When I’m travelling, I like to have a drink, or two with a meal, or enjoy a beer on its own while people watching, but I’ll never get blitzed out of my mind, especially while travelling solo. One reason is, I don’t like getting smashed and it’s just not a smart thing to do especially in a country where you don’t know anyone, the area, or don’t speak the language. If you do feel like partying hard and if you’re travelling with a group, or a friend, maybe take turns looking after each other to avoid a sticky situation abroad.
Getting Angry With Locals In Another Country
I don’t care who you are, or where you are…you should always show respect for the locals in a country that you are visiting. You may get aggravated due to the language barrier, but you have to remember that you are in their country. Yes, you will see things that make you uneasy, or that seem totally outrageous to you, but you must remember that each country will have different customs and traditions from your own.
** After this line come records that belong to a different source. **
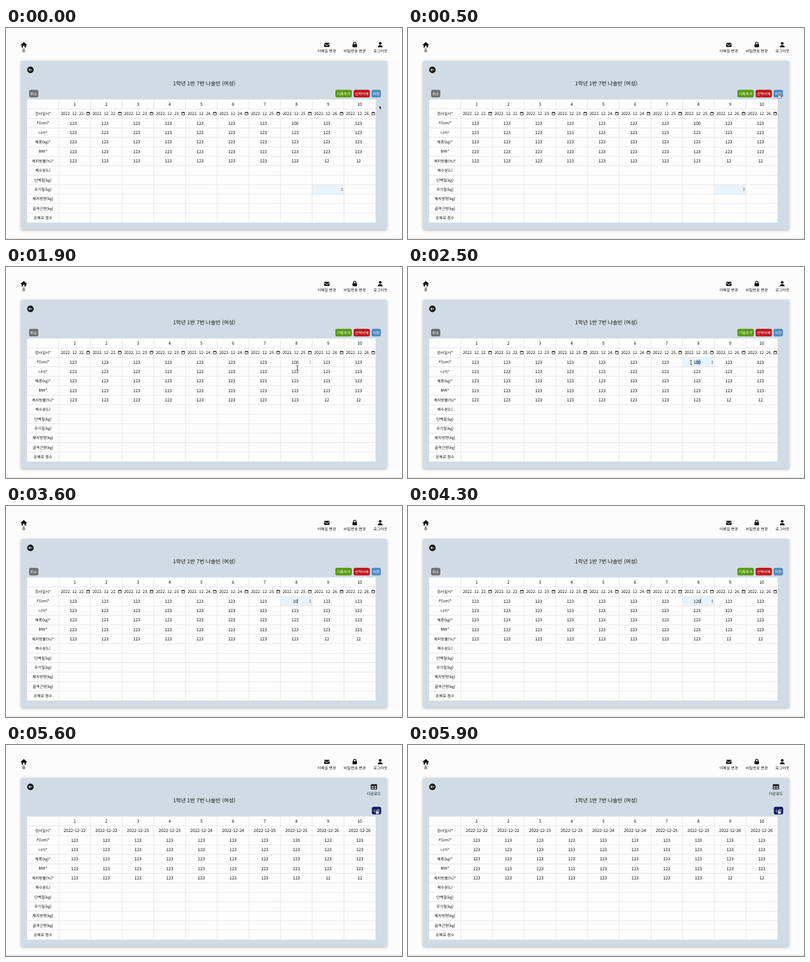
Animation of 600 by 320 pixels, one loop 6 s. Source, as an HTML page:

```html
<!DOCTYPE html>
<html lang="ko">
<head>
<meta charset="utf-8">
<title>측정 기록</title>
<style>
html, body { margin: 0; width: 100%; height: 100%; overflow: hidden; background: #fcfcfc; }
svg { display: block; width: 600px; height: 320px; }
text {
  font: 500 5.75px "Noto Sans CJK KR", "Noto Sans CJK", "Noto Sans KR", sans-serif;
  text-anchor: middle; text-rendering: geometricPrecision; fill: #111;
}
text.title { font-size: 8.05px; }
text.num { font-size: 6.5px; }
text.date { font-size: 6.25px; text-anchor: start; }
text.btn { fill: #fff; }
.panel { fill: #d0dbe5; filter: drop-shadow(0 1.5px 2px rgba(0, 0, 0, .3)); }
.grid { stroke: #e3e3e3; stroke-width: .8; fill: none; }
.focus { fill: #e8f3fe; }
.line { fill: none; stroke: #fff; stroke-width: .9; }
</style>
</head>
<body>
<svg viewBox="0 0 600 320" xmlns="http://www.w3.org/2000/svg">
  <rect width="600" height="320" fill="#fcfcfc"/>
  <rect y="318.6" width="600" height="1" fill="#dcdcdc"/>
  <rect class="panel" x="23" y="50" width="554" height="255.5" rx="1"/>

  <g fill="#111">
    <path d="M27 21.2L31.8 25.4L31 26.2L30.4 25.7V29.4H28V26.8H26V29.4H23.6V25.7L23 26.2L22.2 25.4Z"/>
    <rect x="482" y="22.4" width="8.2" height="6.3" rx=".9"/>
    <path class="line" d="M482 23.8L486.1 26.7L490.2 23.8" stroke-width=".7"/>
    <rect x="525" y="24.6" width="6.8" height="4.6" rx=".8"/>
    <path d="M526.4 25V23.6A2 2 0 0 1 530.4 23.6V25" fill="none" stroke="#111" stroke-width="1.1"/>
    <circle cx="567" cy="23.3" r="2.1"/>
    <path d="M563.4 29.3V28.6Q563.6 26 567 26T570.6 28.6V29.3Z"/>
    <circle cx="37" cy="63.5" r="4.9"/>
    <path class="line" d="M39.8 63.5H34.6M36.8 61.1L34.4 63.5L36.8 65.9"/>
  </g>
  <text x="27" y="35.6">홈</text>
  <text x="486" y="37.1">이메일 변경</text>
  <text x="528.5" y="37.1">비밀번호 변경</text>
  <text x="567.3" y="37.1">로그아웃</text>
  <text class="title" x="300.3" y="87.2">1학년 1반 7번 나솔빈 (여성)</text>

  <rect x="32" y="108.4" width="528" height="186.7" fill="#fdfdfd"/>
  <g id="focus"></g>
  <path id="grid" class="grid"/>
  <rect id="pick" y="140.4" height="7.6" fill="#a9c9ef"/>
  <g id="labels"></g>
  <g id="values"></g>
  <rect id="caret" y="140.6" width=".6" height="7" fill="#111"/>
  <path id="spin" d="M-1.2 -.9L0 -2.4L1.2 -.9ZM-1.2 .9L0 2.4L1.2 .9Z" fill="#444"/>

  <g id="edit"></g>
  <g id="read">
    <rect x="552.8" y="59.6" width="9.4" height="8" rx="1" fill="#111"/>
    <path d="M554 62.2H557V63.7H554ZM558 62.2H561V63.7H558ZM554 64.8H557V66.4H554ZM558 64.8H561V66.4H558Z" fill="#d0dbe5"/>
    <text x="557.5" y="76.1">다운로드</text>
  </g>

  <g id="cursor">
    <path id="arrow" d="M0 0V5.4L1.2 4.3L2.1 6.3L3 5.9L2.1 4H3.8Z" fill="#111" stroke="#fff" stroke-width=".4"/>
    <path id="hand" d="M-.8 .5Q0 -.4 .8 .5V2.4L3 3.2Q3.6 3.5 3.4 4.6L2.8 6.6H-.6L-2.4 4Q-2 3 -.8 3.8Z" fill="#fff" stroke="#111" stroke-width=".5"/>
    <path id="beam" d="M-1.4 -3.4Q0 -3.4 0 -2.6Q0 -3.4 1.4 -3.4M0 -2.6V2.6M-1.4 3.4Q0 3.4 0 2.6Q0 3.4 1.4 3.4" fill="none" stroke="#222" stroke-width=".7"/>
  </g>
</svg>
<script>
const LOOP = 6000, STEP = 100;
const LEFT = 32, TOP = 108.4, COL = 48, ROW = 14.36, COLS = 10;
const labels = ["검사일시*", "키(cm)*", "나이*", "체중(kg)*", "BMI*", "체지방률(%)*", "체수분(L)",
  "단백질(kg)", "무기질(kg)", "체지방량(kg)", "골격근량(kg)", "온체로 점수"];

const $ = id => document.getElementById(id);
const show = (node, on) => { node.style.display = on ? "" : "none"; };
const colX = c => LEFT + COL * c;
const midX = c => colX(c) + COL / 2;
const midY = r => TOP + ROW * (r + .5);

function add(parent, tag, attrs, content = "") {
  const node = document.createElementNS("http://www.w3.org/2000/svg", tag);
  for (const key in attrs) node.setAttribute(key, attrs[key]);
  node.textContent = content;
  return parent.appendChild(node);
}

function button(parent, x, width, fill, label) {
  add(parent, "rect", { x, y: 93.8, width, height: 11.4, rx: 2.8, fill });
  add(parent, "text", { class: "btn", x: x + width / 2, y: 101.6 }, label);
}

function focusCell(c, r) {
  return add($("focus"), "rect", { class: "focus", x: colX(c), y: TOP + ROW * r, width: COL, height: ROW });
}

// Table
let lines = "";
for (let r = 1; r <= labels.length; r++) lines += `M${LEFT} ${TOP + ROW * r}h${COL * (COLS + 1)}`;
for (let c = 1; c <= COLS; c++) lines += `M${colX(c)} ${TOP}v${ROW * 13}`;
$("grid").setAttribute("d", lines);

labels.forEach((label, i) => add($("labels"), "text", { x: midX(0), y: midY(i + 1) + 2.1 }, label));

let height;
for (let c = 1; c <= COLS; c++) {
  const x = midX(c), day = 22 + Math.floor((c - 1) / 2);
  add($("labels"), "text", { class: "num", x, y: midY(0) + 2.4 }, c);
  add($("read"), "text", { class: "num", x, y: midY(1) + 2.4 }, `2022-12-${day}`);
  add($("edit"), "text", { class: "date", x: colX(c) + 2.9, y: midY(1) + 2.1 }, `2022. 12. ${day}.`);
  add($("edit"), "path", {
    d: `M${colX(c) + 42.2} 128h4.4v3.9h-4.4zm0 .5h4.4m-3.4 -.5v-.9m2.4 .9v-.9`,
    fill: "none", stroke: "#111", "stroke-width": .7
  });
  for (let r = 2; r <= 6; r++) {
    const node = add($("values"), "text", { class: "num", x, y: midY(r) + 2.4 }, r === 6 && c > 8 ? 12 : 123);
    if (r === 2 && c === 8) height = node;
  }
}
button($("edit"), 35, 14, "#707070", "취소");
button($("edit"), 499, 25, "#589a12", "기록추가");
button($("edit"), 526.7, 24.6, "#bd141b", "선택삭제");
button($("edit"), 554, 14, "#4f88c0", "저장");
button($("read"), 554.4, 14, "#0c1560", "수정");

const mineralFocus = focusCell(9, 9), heightFocus = focusCell(8, 2);

// Pointer path: time, x, y
const path = [
  [0, 565.6, 117.6], [100, 565.6, 117.6], [500, 562, 100], [700, 561.5, 99],
  [1100, 562.4, 102], [1500, 562.4, 102], [1900, 441.4, 153], [2200, 444, 145],
  [2300, 444, 145], [2500, 428.8, 145], [2900, 431, 145], [4500, 431, 145],
  [5000, 565, 112], [5100, 579.6, 105], [5400, 562, 99], [5700, 561.8, 97.8], [6000, 561.8, 97.8]
];
const typed = [[0, "100"], [3500, "10"], [3800, "1"], [4000, "12"], [4200, "120"]];

function pointerAt(t) {
  const i = path.findIndex(p => p[0] > t);
  const [t0, x0, y0] = path[i - 1], [t1, x1, y1] = path[i];
  const u = (t - t0) / (t1 - t0), k = u * u * (3 - 2 * u);
  return [x0 + (x1 - x0) * k, y0 + (y1 - y0) * k];
}

function draw(now) {
  const t = Math.floor(now % LOOP / STEP) * STEP;
  const within = (a, b) => t >= a && t < b;
  const reading = within(600, 1400) || t >= 5500;
  const onMineral = t < 600, onHeight = within(2300, 5500), hovered = within(1900, 2300);

  show($("read"), reading);
  show($("edit"), !reading);
  $("values").setAttribute("transform", `translate(${reading ? 0 : -2} 0)`);
  show(mineralFocus, onMineral);
  show(heightFocus, onHeight);

  const value = typed.filter(k => k[0] <= t).pop()[1];
  height.textContent = value;

  show($("spin"), onMineral || onHeight || hovered);
  $("spin").setAttribute("transform", onMineral ? `translate(509 ${midY(9)})` : `translate(461 ${midY(2)})`);
  $("spin").setAttribute("opacity", hovered ? .6 : 1);

  const start = t < 2500 ? 439.8 : t < 2600 ? 436.2 : 432.6;
  show($("pick"), within(2400, 3000));
  $("pick").setAttribute("x", start);
  $("pick").setAttribute("width", 443.4 - start);

  show($("caret"), within(3000, 4800) && (t - 3000) % 1000 < 700);
  $("caret").setAttribute("x", 438 + value.length * 1.8);

  const [x, y] = pointerAt(t);
  const kind = x > 553 && x < 569 && y < 106 ? "hand" : x < 555 && y > 123 ? "beam" : "arrow";
  show($("cursor"), !within(3000, 4500));
  $("cursor").setAttribute("transform", `translate(${x} ${y})`);
  for (const id of ["arrow", "hand", "beam"]) show($(id), id === kind);
}

function tick() {
  draw(performance.now());
  requestAnimationFrame(tick);
}
tick();
</script>
</body>
</html>
```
If you get frustrated with a local, please try not to yell at them, or get angry (unless absolutely necessary, of course). Practicing patience and tolerance will not only help you enjoy your travels much more, but you will provide locals with a positive outlook towards tourists as well.
Expecting Everything To Go Right
I can almost guarantee that nobody ever has perfect travel days 100% of the time. There are some days that you will miss a flight, you will miss a train, you will get off at the wrong stop, your ferry will be cancelled, or your hotel just happened to lose your booking that you placed on hold over three months prior to your trip. You can’t always expect everything to be sunshine and rainbows while travelling, but experiencing these types of downfalls make you a more seasoned traveller and you’ll gain some wisdom for your next trip. Don’t let the little things get you down. Trial and error are a huge part of travelling. Yes, they suck at the time they are occurring, but everything always aligns over time.
Mishaps while travelling are completely normal and even seasoned travellers encounter them, but that’s the hidden beauty of actually making mistakes. It makes you a much wiser traveller in the end and it true that you learn from your mistakes, so keep that in mind the next time one of you guys end up making a travel boo-boo.
Have you guys made any of the mistakes above? If so, how did you manage to deal with it? Let me know in the comments below. xo